One of his most important goals is creating awareness, especially for parents of young children, he said. According to www.AutismSpeaks.org, one in every 110 children has the disorder, with one in 70 being boys. Signs include not understanding how to use their voices and facial expressions appropriately. They often won’t understand politeness and social norms or how to appropriately interact with people.
Some severe cases include mental disabilities and poor motor skills, while others, such as Johnson, are highly intelligent and function well within their environments.
The signs typically begin to manifest themselves when a child is 2 to 3 years old, when parents are more likely to consider the problem simply a behavior issue the child will grow out of. However, the older a child gets, the harder it can be for therapy to change patterns and behaviors.
“I had to meet with a counselor each week,” he said. “I went through self-awareness training and a speech therapist to learn how to use facial expressions and vocal tones.” As he prepared for graduation, he sought a college where he could establish routines that would help him through each day, but also where he could get the one-on-one interaction he needed to succeed. He found that at Corban University.
“If I mention his name on campus, everyone knows who I am talking about,” said Dr. Richard Meyers, the chair psychology at Corban. “He endured a lot of discrimination and missed blocks of education during his first 12 years of life. He has social and emotional chaos, but he’s learned not only the academics, but how he learns best and is very serious about his education.”

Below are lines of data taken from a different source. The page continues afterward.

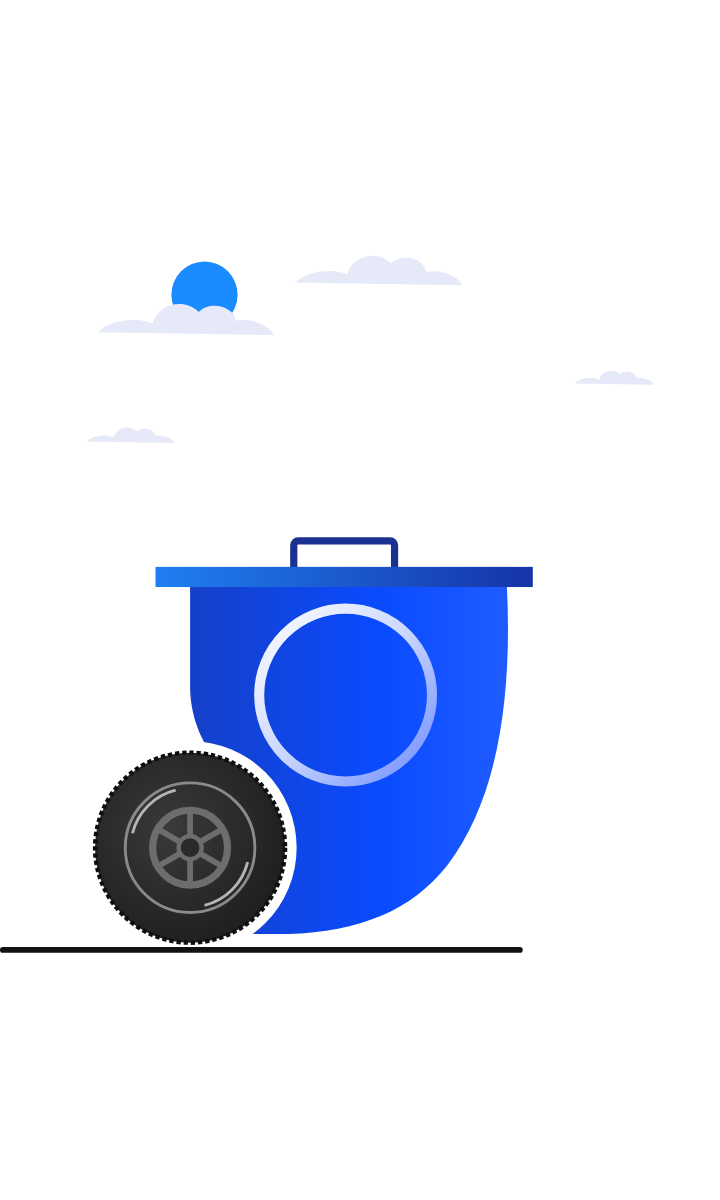
<!DOCTYPE html>
<html lang="en">
<head>
<meta charset="utf-8">
<title>Rolling Bin</title>
<link rel="stylesheet" href="https://fonts.googleapis.com/css2?family=Inter&display=swap">
<style>
  :root {
    --page: #ffffff;
    --sun: #1b8cff;
    --cloud: #e6e9f7;
    --bin-dark: #1540c8;
    --bin-bright: #0a4bff;
    --lid-light: #1f7ff2;
    --lid-dark: #1634a8;
    --handle: #1a3192;
    --tyre: #1c1c1c;
    --hub: #6d6d6d;
    --ground: #111111;
  }
  html, body {
    margin: 0;
    padding: 0;
    width: 720px;
    height: 1200px;
    overflow: hidden;
    background: var(--page);
    font-family: "Inter", sans-serif;
  }
  .scene { display: block; width: 720px; height: 1200px; }
</style>
</head>
<body>
<svg class="scene" viewBox="0 0 500 800" preserveAspectRatio="xMidYMid meet" role="img" aria-label="Blue wheeled bin under a sky with sun and clouds">
  <defs>
    <linearGradient id="binBody" x1="0" y1="0" x2="1" y2="0">
      <stop offset="0" stop-color="var(--bin-dark)"/>
      <stop offset="0.6" stop-color="var(--bin-bright)"/>
      <stop offset="1" stop-color="#1f5cff"/>
    </linearGradient>
    <linearGradient id="binLid" x1="0" y1="0" x2="1" y2="0">
      <stop offset="0" stop-color="var(--lid-light)"/>
      <stop offset="1" stop-color="var(--lid-dark)"/>
    </linearGradient>
    <linearGradient id="ringShine" x1="0" y1="0" x2="1" y2="1">
      <stop offset="0" stop-color="#ffffff"/>
      <stop offset="0.5" stop-color="#c9d6ff"/>
      <stop offset="1" stop-color="#6e8cff"/>
    </linearGradient>
    <radialGradient id="tyreShade" cx="0.4" cy="0.4" r="0.7">
      <stop offset="0" stop-color="#3a3a3a"/>
      <stop offset="1" stop-color="var(--tyre)"/>
    </radialGradient>
    <g id="cloud">
      <path d="M-60 8 C-50 -2 -30 -2 -22 2 C-18 -12 0 -16 10 -6 C18 -14 34 -10 36 0 C48 -2 60 4 62 10 Z" fill="var(--cloud)"/>
    </g>
  </defs>

  <g class="sky">
    <circle class="sun" cx="142" cy="188" r="23" fill="var(--sun)"/>
    <use href="#cloud" transform="translate(128 206)"/>
    <use href="#cloud" transform="translate(262 172) scale(0.95)"/>
    <use href="#cloud" transform="translate(426 246) scale(0.45)"/>
    <use href="#cloud" transform="translate(90 286) scale(0.5)"/>
  </g>

  <g class="bin">
    <rect class="bin-handle" x="204" y="359" width="70" height="22" rx="3" fill="none" stroke="var(--handle)" stroke-width="5"/>
    <path class="bin-body" d="M132 390 H352 C356 470 345 540 310 585 C285 616 250 630 200 632 H160 V520 C140 505 132 480 132 460 Z" fill="url(#binBody)"/>
    <rect class="bin-lid" x="108" y="377" width="262" height="14" fill="url(#binLid)"/>
    <circle class="bin-ring" cx="240" cy="466" r="60" fill="none" stroke="url(#ringShine)" stroke-width="7"/>
  </g>

  <g class="wheel" transform="translate(132 572)">
    <circle r="74" fill="var(--page)"/>
    <circle r="66" fill="url(#tyreShade)" stroke="#0e0e0e" stroke-width="3" stroke-dasharray="3 2"/>
    <circle r="45" fill="none" stroke="#8a8a8a" stroke-width="2"/>
    <path d="M-40 -10 A41 41 0 0 1 -10 -40 M40 10 A41 41 0 0 1 10 40" fill="none" stroke="#b5b5b5" stroke-width="2"/>
    <circle r="26" fill="none" stroke="var(--hub)" stroke-width="5"/>
    <g stroke="var(--hub)" stroke-width="4">
      <line x1="0" y1="-26" x2="0" y2="26"/>
      <line x1="-22.5" y1="-13" x2="22.5" y2="13"/>
      <line x1="-22.5" y1="13" x2="22.5" y2="-13"/>
    </g>
    <circle r="8" fill="#2a2a2a" stroke="var(--hub)" stroke-width="3"/>
  </g>

  <line class="ground" x1="2" y1="643" x2="361" y2="643" stroke="var(--ground)" stroke-width="4" stroke-linecap="round"/>
</svg>
</body>
</html>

Faculty and staff also learned from Johnson, Meyers said. Although professors never changed their high standards for coursework, they learned how to clarify their expectations in ways that benefitted all students.

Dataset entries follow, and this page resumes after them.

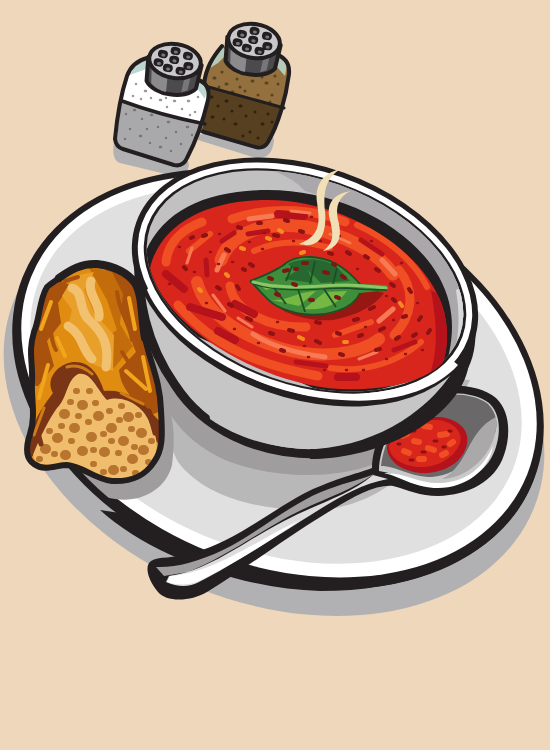
<!DOCTYPE html>
<html lang="en">
<head>
<meta charset="utf-8">
<title>Tomato soup with bread</title>
<style>
:root{--sand:#eed7ba;--ink:#231f20;--shadow:#b1b1b3;--plate:#e0e0e1;--bowl:#c6c6c7;--mid:#9f9d9e;--soup:#d9261c;--orange:#f04e23;--deep:#b5121b;--crust:#df8c10;--brown:#a9520d;--crumb:#f0bd6d;--leaf:#3f8f3a}
html,body{margin:0;height:100%;overflow:hidden;background:var(--sand)}
svg{display:block;width:550px;height:750px}
.ink{fill:var(--ink)}
.line{stroke:var(--ink);stroke-linejoin:round;stroke-linecap:round}
.none{fill:none}
.shadow{fill:var(--shadow)}
.dots{fill:none;stroke-linecap:round}
.white{fill:#fff}
.mid{fill:var(--mid)}
</style>
</head>
<body>
<svg viewBox="0 0 550 750" role="img" aria-label="Bowl of tomato soup on a plate with bread, a spoon, salt and pepper">
<defs>
<clipPath id="plate-clip"><ellipse cx="278" cy="379" rx="268" ry="191" transform="rotate(21.7 278 379)"/></clipPath>
<clipPath id="bowl-clip"><ellipse cx="305" cy="281" rx="164" ry="102" transform="rotate(19.4 305 281)"/></clipPath>
<clipPath id="soup-clip"><path id="soup-shape" d="M150 268C160 225 205 200 268 200C340 200 420 245 442 305C449 325 448 348 443 362C425 382 385 391 340 389C265 385 165 330 150 268Z"/></clipPath>
<clipPath id="bread-clip"><path id="bread-shape" d="M59 278C70 270 82 263 97 264C113 266 127 272 135 283C143 296 141 318 145 338C150 362 160 380 161 410C162 432 164 448 154 462C145 476 132 482 112 481C94 479 82 466 67 465C56 465 45 472 34 464C25 458 26 446 30 434C36 416 31 398 32 382C33 362 28 352 34 332C40 318 39 300 47 287C51 283 54 282 59 278Z"/></clipPath>
<g id="shaker-cap">
<path d="M-27 0L-25 24C-16 37 16 37 25 24L27 0Z" fill="#4b4a4c" class="line" stroke-width="4"/>
<path d="M-22 10L-20 26Q-12 32-4 32L-5 15Z" fill="#8b8a8c"/>
<path d="M12 14L11 30L17 27L18 11Z" fill="#77767a"/>
<ellipse rx="26" ry="17" fill="#c9c9cb" class="line" stroke-width="4"/>
<path class="dots line" stroke-width="8" d="M-14-5h2M-2-10h2M11-7h2M-17 4h2M-2-1h2M13 3h2M-7 8h2M6 9h2"/>
<path class="dots" stroke="#77767a" stroke-width="3" d="M-13-4h1M-1-9h1M12-6h1M-16 5h1M-1 0h1M14 4h1M-6 9h1M7 10h1"/>
</g>
</defs>
<rect width="550" height="750" fill="var(--sand)"/>

<g id="pepper">
<path class="shadow" d="M195 135L270 127L274 140Q272 160 256 158L198 140Z"/>
<path d="M222 46C212 58 206 68 204 84L195 122Q196 130 204 132L256 147Q264 149 268 142C278 125 286 98 289 74C290 62 284 58 277 54Z" fill="#93703d"/>
<path d="M203 86L283 108C279 122 274 134 267 142Q263 147 256 145L203 130Q196 127 197 120Z" fill="#57401f"/>
<path d="M222 47Q214 56 210 68L218 63L229 52ZM279 57L287 64L285 76L277 67Z" fill="#b5cbb9"/>
<path class="dots" stroke="#5a431f" stroke-width="3" d="M214 78h1M222 72h0M226 84h1M237 79h0M232 92h1M245 91h0M252 81h1M258 95h0M266 83h1M272 95h0M278 84h0M219 87h0M240 87h0M262 77h0M275 76h0M247 98h0M270 102h0"/>
<path class="dots" stroke="#2f2110" stroke-width="3" d="M211 97h1M218 106h0M226 101h1M232 111h0M240 106h1M224 119h0M235 124h1M246 116h0M255 112h0M262 124h1M268 114h0M250 132h0M212 117h1M258 138h0M243 136h0M272 122h0"/>
<path class="none line" stroke-width="3" d="M205 86L284 108"/>
<path class="none line" stroke-width="4" d="M222 46C212 58 206 68 204 84L195 122Q196 130 204 132L256 147Q264 149 268 142C278 125 286 98 289 74C290 62 284 58 277 54"/>
<use href="#shaker-cap" transform="translate(254 41) rotate(9)"/>
</g>
<g id="salt">
<path class="shadow" d="M114 142L186 152L189 165Q186 180 174 176L120 163Q111 160 114 142Z"/>
<path class="white" d="M147 58Q132 62 127 76C120 97 117 118 115 139Q116 147 123 149L174 165Q183 167 187 158C197 139 203 121 208 100Q211 84 198 80Z"/>
<path d="M121 102L204 124C198 138 193 150 186 159Q182 165 174 163L123 147Q116 145 117 138Z" fill="#a9a9ab"/>
<path d="M147 60Q135 63 130 75L146 69ZM199 81L207 88L205 99L196 87Z" fill="#bed6d1"/>
<path class="dots" stroke="#9b9b9e" stroke-width="2.5" d="M136 84h0M145 91h1M151 98h0M160 100h1M167 107h0M174 101h1M182 109h0M188 101h1M195 112h0M179 95h0M141 99h0M198 97h0M153 88h0M133 96h0M166 98h0M190 115h0"/>
<path class="dots" stroke="#77777a" stroke-width="2.5" d="M126 114h0M134 110h1M142 119h0M151 115h1M158 127h0M168 122h1M176 132h0M187 127h1M130 129h0M140 136h1M150 143h0M160 147h1M171 151h0M181 144h0M125 139h0M147 129h0M166 138h0M192 135h0"/>
<path class="none line" stroke-width="3.5" d="M122 101Q160 115 205 124"/>
<path class="none line" stroke-width="4" d="M147 58Q132 62 127 76C120 97 117 118 115 139Q116 147 123 149L174 165Q183 167 187 158C197 139 203 121 208 100Q211 84 198 80"/>
<use href="#shaker-cap" transform="translate(175 61) rotate(9)"/>
</g>

<g id="plate">
<ellipse class="shadow" cx="274" cy="404" rx="280" ry="199" transform="rotate(21.7 274 404)"/>
<ellipse class="ink" cx="278" cy="379" rx="275" ry="198" transform="rotate(21.7 278 379)"/>
<path class="ink" d="M535 458Q539 460 536 472C515 545 432 591 320 591C240 589 150 555 100 510L300 540Z"/>
<ellipse class="white" cx="279" cy="376" rx="267" ry="189" transform="rotate(21.7 279 376)"/>
<ellipse cx="276" cy="375" rx="255" ry="176" transform="rotate(21.7 276 375)" fill="var(--plate)"/>
<g clip-path="url(#plate-clip)">
<path d="M150 352C160 400 162 430 178 462C205 498 265 514 330 509C380 501 425 470 470 380Z" fill="#b9b8b9"/>
<path class="mid" d="M148 340C155 405 178 438 225 460C270 478 330 480 372 465L460 380Z"/>
<path class="mid" d="M157 385C174 405 176 435 172 465C166 490 140 503 115 499C92 496 80 484 64 472L140 440Z"/>
</g>
</g>

<g id="spoon">
<path class="ink" d="M372 468C372 445 388 408 416 393C440 382 478 383 496 398C510 411 511 435 504 455C495 482 468 495 438 496C420 496 408 490 393 486C370 484 340 505 306 526C272 548 240 572 207 592C190 602 166 602 158 592C148 580 144 566 151 561C158 556 173 559 193 553C235 541 268 513 303 494C330 480 356 474 372 468Z"/>
<path fill="#c9c9ca" d="M379 471C379 447 395 413 420 400C442 390 474 391 489 403C501 414 501 434 495 450C486 474 463 485 438 486C416 486 400 474 379 471Z"/>
<path class="white" d="M384 473C403 472 420 484 440 483C466 482 483 468 493 446C489 470 466 488 438 488C415 488 404 478 384 473Z"/>
<path fill="#6a6869" d="M381 466C384 441 399 412 422 401C445 391 474 393 488 404C497 413 498 425 495 433C480 451 460 475 432 477C409 477 397 466 381 466Z"/>
<path fill="#aaa8a9" d="M496 417C500 446 473 478 442 479C470 464 466 432 496 417Z"/>
<path class="mid" d="M156 567C174 568 198 562 223 550C257 533 288 506 321 492C340 484 360 480 374 474C350 492 318 500 284 519C252 537 221 559 188 572L164 576Z"/>
<path fill="#dddddd" d="M169 576C210 570 240 544 284 521C318 503 348 496 373 475L388 479C358 484 330 503 301 521C266 543 230 566 199 582Q184 590 166 582Z"/>
<path class="white" d="M170 576C205 574 240 552 280 530L300 520C264 545 228 567 197 582Q182 587 167 582Z"/>
<path fill="var(--deep)" d="M387 448C388 429 413 416 438 417C458 418 470 430 467 444C463 463 443 474 421 473C401 471 388 461 387 448Z"/>
<path fill="var(--soup)" d="M389 446C395 427 417 419 438 420C454 422 463 432 460 443C454 459 436 468 417 467C401 465 389 457 389 446Z"/>
<path class="dots" stroke="var(--orange)" stroke-width="6" d="M402 436l5-2M424 426l6 1M414 441l5 1M440 435l7-1M428 448l6 2M404 451l5 2M450 444l3-2M419 459l5 0M442 455l4-2"/>
<path class="dots" stroke="#8e0f14" stroke-width="3" d="M412 431h3M434 441h3M398 444h2M422 452h3M443 447h2M410 460h3M449 431h2"/>
</g>

<g id="bowl">
<path class="line" stroke-width="9" fill="var(--bowl)" d="M139 245C136 300 147 345 175 385C204 430 258 454 315 454C374 452 430 422 456 380C467 364 472 350 471 325Z"/>
<path class="ink" d="M310 459C370 459 438 430 462 385Q472 367 470 335L460 358C436 408 384 440 310 447Z"/>
<path fill="var(--bowl)" d="M200 350L458 362C433 409 380 444 316 449C280 450 240 440 210 419Z"/>
<ellipse class="ink" cx="305" cy="282" rx="179" ry="116" transform="rotate(19.4 305 282)"/>
<ellipse class="white" cx="305" cy="281" rx="173" ry="110" transform="rotate(19.4 305 281)"/>
<ellipse class="ink" cx="305" cy="281" rx="167" ry="104" transform="rotate(19.4 305 281)"/>
<g clip-path="url(#bowl-clip)">
<rect x="130" y="150" width="350" height="260" fill="#c2c1c2"/>
<path fill="#aaa8aa" d="M258 165C350 165 440 220 463 290Q473 325 462 348L449 355C455 285 382 214 305 191Q292 176 258 165Z"/>
<path fill="#d8d8d9" d="M465 285Q474 318 461 352L454 355Q462 325 456 290Z"/>
<path class="ink" d="M140 270C152 214 202 190 268 190C350 190 433 238 449 302C456 331 449 353 445 372L340 400L160 320Z"/>
</g>
<path class="white" d="M150 285C175 345 260 391 340 394C390 395 430 383 452 360L458 365C435 391 390 404 342 400C260 396 170 345 147 290Z"/>
<use href="#soup-shape" fill="var(--soup)"/>
<g id="soup" clip-path="url(#soup-clip)">
<path fill="var(--deep)" d="M445 298C452 330 448 360 441 370L430 374C438 350 437 325 431 290Z"/>
<g class="none" stroke="var(--orange)" stroke-linecap="round">
<path stroke-width="12" d="M197 282C204 310 235 334 280 348C320 360 360 354 379 339"/>
<path stroke-width="13" d="M221 260C231 231 268 221 306 227C342 234 376 250 393 274"/>
<path stroke-width="9" d="M232 219C275 204 320 211 345 222M399 270C417 292 411 318 394 335M166 262C168 242 183 229 202 222M178 305C215 348 260 365 318 376M230 286C234 311 268 328 306 327"/>
<path stroke-width="6" d="M330 368C368 373 399 361 421 342M357 225C386 238 414 260 427 287M254 251C280 239 309 242 330 248M189 251L210 234M335 335L371 322"/>
</g>
<g class="none" stroke="var(--deep)" stroke-linecap="round">
<path stroke-width="8" d="M190 307L222 317M218 331L235 340M235 304L254 314M166 274L184 289M338 377L356 377M278 214L304 216"/>
<path stroke-width="5" d="M206 260L207 275M248 234L268 231M361 240L382 254M394 350L415 342M296 362L326 366M222 241L234 233"/>
</g>
<g class="none" stroke="#f77a54" stroke-linecap="round">
<path stroke-width="5" d="M253 334C274 348 301 354 325 357M249 219L272 216M217 270L224 255M382 260L395 274M379 321L393 309"/>
<path stroke-width="3" d="M187 263L192 248M330 234L350 243M238 318L252 327M359 359L377 352M291 211L310 213M213 295L225 311"/>
</g>
<path class="dots" stroke="#f58a1f" stroke-width="4" d="M279 230l3 2M226 274l2 2M267 238l3 1M301 253l3-1M360 304l3 1M241 248l3 1M299 337l4 2M400 303l2 3M199 289l2 2M344 342l3 0"/>
<path class="dots" stroke="#8e1114" stroke-width="4" d="M203 236l3-1M238 227l3 1M226 249l3 2M258 223l3 0M285 220l3 1M274 235l4 1M250 264l3 2M237 286l2 3M243 269l2 1M217 287l3 2M247 318l4 2M270 333l3 1M289 330l4 1M316 341l4 2M337 333l3 1M359 336l3-1M376 350l4-1M396 339l3-2M413 336l3-2M419 320l2-3M403 317l3-1M393 299l2 2M409 289l2 3M391 284l3 2M376 269l3 2M365 256l3 2M347 252l3 2M329 253l3 1M300 231l3 1M354 320l4-1M370 309l4-2M316 322l4 1M229 304l3 2M184 267l2 2M191 238l2-1M380 330l4-2M428 333l2-3M340 354l3 1M281 350l3 1"/>
<path class="dots" stroke="#981217" stroke-width="2.5" d="M210 252h1M219 234h1M249 242h1M262 249h1M311 217h1M320 241h1M339 236h1M357 269h1M386 296h1M417 303h1M365 327h1M308 357h1M258 343h1M234 329h1M206 303h1M194 272h1M169 284h1M324 370h1M363 370h1M405 354h1M422 350h1M393 320h1M304 346h1M277 322h1M218 264h1M179 247h1M401 263h1M371 241h1M232 262h1M264 233h1M346 370h1M386 359h1M293 241h1"/>
</g>
</g>

<g id="basil">
<path fill="#951812" d="M262 292C276 313 306 322 333 320C354 316 374 307 384 293L362 287Z"/>
<path fill="var(--leaf)" d="M250 281C263 276 277 271 286 263C299 254 320 256 335 263C347 270 354 277 360 284L387 285L388 290L360 293C355 306 339 314 316 315C300 315 287 310 277 306C268 302 261 291 250 281Z"/>
<path fill="#26682f" d="M288 264C304 256 324 259 336 266L350 281L321 283L308 270L313 283L284 279L296 271Z"/>
<path fill="#75b843" d="M272 300C287 301 300 291 316 291L299 306ZM304 309L325 292L347 291C338 304 325 311 304 309ZM257 283L285 285L266 290Z"/>
<path class="none" stroke="#1c4f27" stroke-width="1.8" d="M250 281C263 276 277 271 286 263C299 254 320 256 335 263C347 270 354 277 360 284M250 281C261 291 268 302 277 306C292 314 315 318 337 311Q355 305 360 293M274 288L286 304M298 289L305 312M324 289L336 307M286 281L292 266M310 284L315 261M333 284L337 268"/>
<path class="none" stroke="#8bc766" stroke-width="3" stroke-linecap="round" d="M253 282C285 291 318 285 346 285Q368 286 386 288"/>
<path class="none" stroke="#1c4f27" stroke-width="1.3" d="M253 284C285 294 318 288 346 288Q368 290 387 290"/>
<path class="dots" stroke="#7c1714" stroke-width="4" d="M269 278l3 1M284 271l4-1M293 284l3 1M303 263l4 0M324 272l4 1M276 294l3 1M342 276l3 2M310 300l3 0M336 297l3 1M295 269l2 0M333 264l2 1"/>
</g>
<path id="steam" fill="#f1dfb5" d="M341 169C321 173 315 187 317 202C319 219 323 235 299 244C321 250 327 232 325 211C323 192 326 177 341 169ZM351 191C332 194 326 205 330 220C333 234 335 242 323 251C341 248 342 234 338 220C335 206 339 196 351 191Z"/>

<g id="bread">
<use href="#bread-shape" fill="var(--crust)"/>
<g clip-path="url(#bread-clip)">
<path fill="var(--brown)" d="M105 263L142 285L148 350L164 410L151 415C133 400 121 389 119 370L136 352C126 330 127 302 108 289Z"/>
<path fill="var(--brown)" d="M52 277L70 285L58 303L61 323L47 341L54 366L38 386L23 385L30 320Z"/>
<path fill="#c26c0c" d="M88 266L112 272L123 294L120 324L133 346L112 370L99 342L117 330L107 300Z"/>
<path fill="#e9a02b" d="M62 296L74 276L94 272L84 290L94 313L114 335L113 371L94 365L81 342L67 330L72 310Z"/>
<path class="none" stroke="#f2c16f" stroke-width="9" stroke-linecap="round" d="M72 288C84 292 78 308 88 319C105 334 109 347 106 367M91 281C87 294 101 304 99 317M68 326C83 335 82 350 92 359"/>
<path class="none" stroke="var(--brown)" stroke-width="4" stroke-linecap="round" d="M46 310C54 324 48 337 56 350M117 292C119 312 130 324 132 340M42 351L39 378M122 352L134 371M65 281L78 277"/>
<path class="none" stroke="#f0a51d" stroke-width="4" stroke-linecap="round" d="M51 302L41 329M129 298L135 329M143 357L150 391M126 371L146 389M48 365L39 398M57 338L65 356"/>
<path fill="#7a3516" d="M26 461C28 427 41 409 53 393C45 380 57 364 73 362C90 361 99 375 104 391C121 389 138 397 149 410L162 424L161 446L149 434L108 406L76 386L50 443Z"/>
<path fill="var(--crumb)" d="M33 455C40 437 49 419 57 408C68 397 66 381 78 374C91 371 96 388 107 400C124 394 145 407 150 424C158 437 160 453 150 466C140 480 119 486 100 476C81 463 72 462 53 464C42 466 34 463 33 455Z"/>
<path class="dots" stroke="#b8752f" stroke-width="10" d="M64 414h1M82 405h1M98 416h1M74 428h1M57 438h1M91 437h1M111 428h1M128 417h1M141 433h1M123 441h1M104 452h1M82 451h1M132 459h1M113 470h1M45 449h1M143 450h1M65 455h1"/>
<path class="dots" stroke="#b8752f" stroke-width="6" d="M76 391h1M89 391h1M70 402h1M95 403h1M109 411h1M121 406h1M88 422h1M61 426h1M103 434h1M118 453h1M131 429h1M148 462h1M93 464h1M71 441h1M49 431h1M54 454h1M135 473h1M123 469h1M138 415h1M119 420h1M78 416h1M111 441h1M93 450h1M39 459h1M103 472h1M151 441h1M134 447h1"/>
<path class="none" stroke="#7a3516" stroke-width="5" stroke-linecap="round" d="M56 393L47 415L38 433L41 444M149 411L155 433M65 370L57 381"/>
<path class="none" stroke="#cf7c18" stroke-width="3" stroke-linecap="round" d="M67 367Q80 363 92 374M44 408L34 435M121 393L143 404"/>
</g>
<use href="#bread-shape" class="none line" stroke-width="6"/>
<path class="none line" stroke-width="8" d="M59 278C70 270 82 263 97 264C113 266 127 272 135 283C143 296 141 318 145 338"/>
</g>
</svg>
</body>
</html>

Meyers said Johnson is the first student with Asperger Syndrome he has worked with during his tenure at Corban that he is aware of.
“I can’t tell if it’s him growing or us growing,” Meyers said. “I’ve come to appreciate the power of the human mind and what it can accomplish. I’ve learned the power of a support system and what it takes for him to come through the college experience.
“We are valuing him and affirming him and watching God work through him,” Meyers added. “I see a great future for him as a public speaker and being able to share his testimony with others.”
Already his experience living with Asperger Syndrome has made Johnson a valuable addition as an intern at Family Building Blocks in Salem.
“He has been an amazing resource to work with,” said Kaye Cepeda, Family Services Supervisor at the non-profit social services agency. “I’ve seen him expand his role and opportunities so much in the time that he has been with us.”
His duties include training new interns in various tasks, such as developing a newsletter that will reach 300 or more families each month. He also scours the Family Building Block waiting list to identify families with children who may be eligible for Head Start Services.
Additionally, he schedules tours of Family Building Blocks and works to connect families to Family Building Block resources including playgroups.
“That’s his forte, his gift,” Cepeda said. “He sends out the most lost contact letters we’ve ever seen. He’s very thorough and efficient in his work.”
Although he admits it is one of the toughest parts of his job, Johnson said he is getting more comfortable on the phone contacting families and others with the FBB network. He’s also provided his personal insight and experience to the Swindells Child Disability Resource Center across from Family Building Blocks. Craig routinely contacts partnering agencies as part of his internship.
Watching Johnson build confidence has been “amazing,” Cepeda said.
“It’s like night and day from when I first met him,” she said. “He’s gaining confidence and dialoguing with adult clients. He’s getting better at working in a fast-paced, changing environment. It has been wonderful having him here.”
For now, Johnson is working on completing his studies and internship and trying not to think too far ahead. However, he trusts that God will place him where he is needed most.
“I know what I would like to do,” he said. “But God knows more than I do.”
For more information about Family Building Blocks, visit http://www.familybuildingblocks.org/